“I really feel like [Mariooch’s Kitchen] is a good resource for people,” she said. “We’re all busy, but these are recipes that work. These are recipes that I’ve used to feed many kids, not just my own, so I know that they’re working, and I want other people to have success.”
The West Windsor mother of three calls herself a homegrown chef. Her first foray into the kitchen began when she was a child. On Sundays, she’d help her grandmother and aunt cook traditional recipes from their home in Italy. Later in life, Abitanto sought to recreate their recipes after they died, but she discovered it wasn’t always as simple as they made it seem.
“My grandmother came from Italy, and she used to make the bread so big she’d then take it to the pizza parlor and put it in their oven,” Abitanto said, adding that adjusting the recipe measurements to fit a regular home oven was a long, trial and error process.
However, it was this trail and error method that helped spur her creativity, swapping out and adding ingredients until she blended the perfect tastes together.
“Every recipe was developed in my home kitchen,” Abitanto said. “A lot of it’s just based on my own creativity and tastes I think would coordinate well together.”
Abitanto’s background is in business. She graduated from Rider with a bachelor’s in finance and an MBA. She previously worked at Merrill Lynch and ran her own wholesale clothing company, but she never thought of cooking as anything other than a hobby until she started her food blog — also called Mariooch’s Kitchen — roughly two years ago to share her recipes and tips for healthy eating as a family. While the food blog was a nice start, Abitanto always knew she wanted to write a cookbook to share her recipes with others.
“I feel recipes are important, gathering your family in today’s high tech world is important,” she said. “I feel like that’s the time where we connect with our families and get the kids to talk and just reconnect. So I felt like a food blog was a nice way to sort of help out the American family because we are so busy, but we have time to make a meal and these are easy meals.”

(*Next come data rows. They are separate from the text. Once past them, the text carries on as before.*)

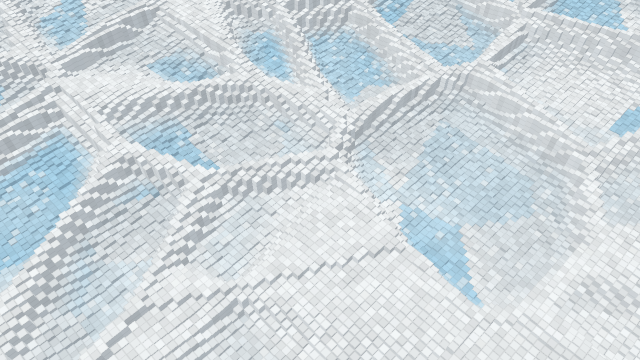
A WebGL 2 fragment shader for this background:

```glsl
#version 300 es
precision highp float;
uniform vec2 u_resolution;
out vec4 outColor;

const float CEILING = 12.5;

vec2 hash2(vec2 p) {
  vec3 q = fract(p.xyx * vec3(0.1031, 0.1030, 0.0973));
  q += dot(q, q.yzx + 33.33);
  return fract((q.xx + q.yz) * q.zy);
}

float noise(vec2 p) {
  vec2 i = floor(p), f = fract(p);
  f = f * f * (3.0 - 2.0 * f);
  return mix(mix(hash2(i).x, hash2(i + vec2(1, 0)).x, f.x),
             mix(hash2(i + vec2(0, 1)).x, hash2(i + 1.0).x, f.x), f.y);
}

// x: gap between the two nearest sites, y: random id of the nearest one
vec2 voronoi(vec2 p) {
  vec2 base = floor(p);
  float nearest = 9.0, second = 9.0, id = 0.0;
  for (int y = -1; y <= 1; y++)
    for (int x = -1; x <= 1; x++) {
      vec2 site = base + vec2(x, y);
      vec2 jitter = hash2(site + 57.0);
      float d = length(site + jitter - p);
      if (d < nearest) {
        second = nearest;
        nearest = d;
        id = fract(jitter.x * 7.0 + jitter.y * 13.0);
      } else second = min(second, d);
    }
  return vec2(second - nearest, id);
}

// Column height: basin floor, sloping bank, raised rim and block jitter
float columnHeight(vec2 cell) {
  vec2 v = voronoi(cell / 26.0);
  float bank = 1.0 - smoothstep(0.0, 0.5, v.x);
  float rim = 1.0 - smoothstep(0.08, 0.13, v.x);
  float rough = mix(0.9, 0.35, rim);
  float brick = hash2(vec2(floor(cell.x / 3.0 + hash2(cell.yy).x), cell.y)).y;
  return 2.5 * v.y + 3.2 * bank * bank + 2.6 * rim + 2.2 * noise(cell / 11.0)
       + rough * (0.6 * brick + 0.5 * hash2(cell).x);
}

vec3 surfaceColor(vec2 cell, float axis, vec3 hit, float height) {
  vec2 v = voronoi(cell / 26.0);
  vec2 patchCell = voronoi(cell / 15.0 + 31.0);
  float rim = 1.0 - smoothstep(0.08, 0.2, v.x);
  vec2 grain = hash2(cell + 91.0);

  // Blue basins broken into straight-edged patches
  float blue = smoothstep(0.35, 0.6, patchCell.y) * smoothstep(0.12, 0.3, v.x);
  blue *= 0.65 + 0.35 * noise(cell / 7.0 + 5.0);
  vec3 white = mix(vec3(0.85, 0.88, 0.895), vec3(0.925, 0.94, 0.945), 
                   max(rim, smoothstep(0.4, 0.7, noise(cell / 17.0 + 40.0))));
  vec3 color = mix(white, vec3(0.64, 0.81, 0.90), blue);
  color *= 0.94 + 0.09 * grain.x;
  color = mix(color, vec3(0.95, 0.96, 0.96), 0.5 * step(0.93, grain.y));

  // Side faces: two fixed tones with faint layer seams
  if (axis > 0.5) {
    vec3 shade = axis < 1.5 ? vec3(0.87, 0.88, 0.89) : vec3(0.74, 0.76, 0.78);
    shade = mix(shade, sqrt(shade), 0.3 * blue);
    float seam = smoothstep(0.38, 0.5, abs(fract(height - hit.z) - 0.5));
    color *= shade * (1.0 - 0.06 * seam);
  } else {
    vec2 q = abs(fract(hit.xy) - 0.5);
    color *= 1.0 - 0.07 * smoothstep(0.36, 0.5, max(q.x, q.y));
  }
  return color;
}

// Walk the grid of square columns along a ray entering from above
vec3 trace(vec2 p) {
  float pitch = 0.91;
  vec3 ray = vec3(p.x, 1.5 * cos(pitch) + p.y * sin(pitch),
                  p.y * cos(pitch) - 1.5 * sin(pitch));
  vec3 dir = vec3((ray.x + ray.y) * 0.7071 + 1e-5, (ray.y - ray.x) * 0.7071 + 1e-5, ray.z);
  vec3 start = vec3(13.0, 47.0, 70.0);
  start += dir * (CEILING - start.z) / dir.z;

  vec2 cell = floor(start.xy), dirSign = sign(dir.xy);
  vec2 next = (cell + step(0.0, dir.xy) - start.xy) / dir.xy;
  vec2 delta = abs(1.0 / dir.xy);
  float t = 0.0, axis = 0.0, height = 0.0;
  for (int i = 0; i < 48; i++) {
    height = columnHeight(cell);
    if (CEILING + dir.z * t <= height) break;
    float leave = min(next.x, next.y);
    if (CEILING + dir.z * leave <= height) {
      t = (height - CEILING) / dir.z;
      axis = 0.0;
      break;
    }
    t = leave;
    vec2 move = next.x < next.y ? vec2(1, 0) : vec2(0, 1);
    axis = move.x + 2.0 * move.y;
    cell += move * dirSign;
    next += move * delta;
  }
  return surfaceColor(cell, axis, start + dir * t, height);
}

void main() {
  vec3 sum = vec3(0.0);
  for (int i = 0; i < 4; i++) {
    vec2 offset = vec2(i % 2, i / 2) * 0.5 - 0.25;
    sum += trace((gl_FragCoord.xy + offset - 0.5 * u_resolution) / u_resolution.y);
  }
  outColor = vec4(sum * 0.25, 1.0);
}
```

From Mediterranean-style dishes to creative twists on old favorites, such as a yam-based cookie, Abitanto incorporated a variety of dishes in her book that can be adjusted to fit an even wider variety of needs.
Abitanto will often list substitutions for ingredients in her book. If she leaves eggs out of a recipe, for example, she’ll explain how to adjust the recipe for those who want to include eggs.
“I think these are good go to family meals, and it’s adaptable for people who are vegan, vegetarian or have food allergies,” Abitanto said. “These are recipes I’ve done again and again and again, so if it’s in this book it’s going to be good.”